Activity:
The lines to copy are those holding the string "html" in the entries below.

[Saved data entries]
# # # #
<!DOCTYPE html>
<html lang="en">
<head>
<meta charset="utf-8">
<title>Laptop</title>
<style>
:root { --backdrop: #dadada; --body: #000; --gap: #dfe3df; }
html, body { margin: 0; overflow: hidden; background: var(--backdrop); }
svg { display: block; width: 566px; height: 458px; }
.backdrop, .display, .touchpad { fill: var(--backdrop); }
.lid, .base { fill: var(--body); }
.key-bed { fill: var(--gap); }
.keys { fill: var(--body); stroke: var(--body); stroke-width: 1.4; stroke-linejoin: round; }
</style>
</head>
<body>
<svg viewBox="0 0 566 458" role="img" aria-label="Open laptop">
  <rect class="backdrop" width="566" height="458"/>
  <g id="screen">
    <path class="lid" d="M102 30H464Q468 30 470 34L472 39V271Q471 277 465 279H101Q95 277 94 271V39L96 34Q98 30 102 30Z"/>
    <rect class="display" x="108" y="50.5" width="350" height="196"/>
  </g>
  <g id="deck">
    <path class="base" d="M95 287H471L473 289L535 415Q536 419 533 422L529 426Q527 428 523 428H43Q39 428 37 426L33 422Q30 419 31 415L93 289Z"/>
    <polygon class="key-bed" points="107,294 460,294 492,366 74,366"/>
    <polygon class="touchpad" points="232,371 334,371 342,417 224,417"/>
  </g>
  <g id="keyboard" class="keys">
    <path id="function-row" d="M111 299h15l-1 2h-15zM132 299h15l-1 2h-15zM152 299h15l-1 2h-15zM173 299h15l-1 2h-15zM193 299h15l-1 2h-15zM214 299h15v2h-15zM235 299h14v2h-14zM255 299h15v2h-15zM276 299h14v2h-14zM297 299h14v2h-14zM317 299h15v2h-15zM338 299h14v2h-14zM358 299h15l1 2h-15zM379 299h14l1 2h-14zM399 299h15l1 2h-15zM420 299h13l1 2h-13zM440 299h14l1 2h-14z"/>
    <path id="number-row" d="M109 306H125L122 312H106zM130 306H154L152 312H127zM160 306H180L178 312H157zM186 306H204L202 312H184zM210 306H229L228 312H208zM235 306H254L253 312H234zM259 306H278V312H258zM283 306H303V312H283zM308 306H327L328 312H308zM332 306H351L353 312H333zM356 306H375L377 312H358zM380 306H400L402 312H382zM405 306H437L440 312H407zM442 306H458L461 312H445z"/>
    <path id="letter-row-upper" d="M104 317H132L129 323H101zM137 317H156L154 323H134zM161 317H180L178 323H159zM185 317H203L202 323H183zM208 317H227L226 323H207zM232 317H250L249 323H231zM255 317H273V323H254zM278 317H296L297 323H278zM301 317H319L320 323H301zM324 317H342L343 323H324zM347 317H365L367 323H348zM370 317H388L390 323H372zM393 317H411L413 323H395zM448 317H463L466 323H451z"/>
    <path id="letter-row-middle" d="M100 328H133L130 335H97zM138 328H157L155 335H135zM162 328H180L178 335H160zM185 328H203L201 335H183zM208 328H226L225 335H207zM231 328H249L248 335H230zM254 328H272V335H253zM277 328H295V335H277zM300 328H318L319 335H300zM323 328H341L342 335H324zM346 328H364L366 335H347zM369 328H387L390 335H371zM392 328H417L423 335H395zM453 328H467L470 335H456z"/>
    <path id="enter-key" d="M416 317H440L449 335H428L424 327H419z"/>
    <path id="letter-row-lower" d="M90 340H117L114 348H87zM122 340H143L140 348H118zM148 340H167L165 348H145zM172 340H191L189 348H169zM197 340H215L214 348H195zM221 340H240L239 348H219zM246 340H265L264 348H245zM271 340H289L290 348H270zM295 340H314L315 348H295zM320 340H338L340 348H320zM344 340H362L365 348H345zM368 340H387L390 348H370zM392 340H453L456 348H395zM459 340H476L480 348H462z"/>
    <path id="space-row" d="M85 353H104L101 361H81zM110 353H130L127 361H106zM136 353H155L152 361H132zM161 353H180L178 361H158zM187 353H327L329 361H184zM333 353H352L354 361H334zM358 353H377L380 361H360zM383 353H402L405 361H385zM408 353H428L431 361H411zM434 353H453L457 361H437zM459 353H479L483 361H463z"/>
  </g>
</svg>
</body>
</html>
# # # #
Solution for this exercise:
<!DOCTYPE html>
<html lang="en">
html, body { margin: 0; overflow: hidden; background: var(--backdrop); }
</html>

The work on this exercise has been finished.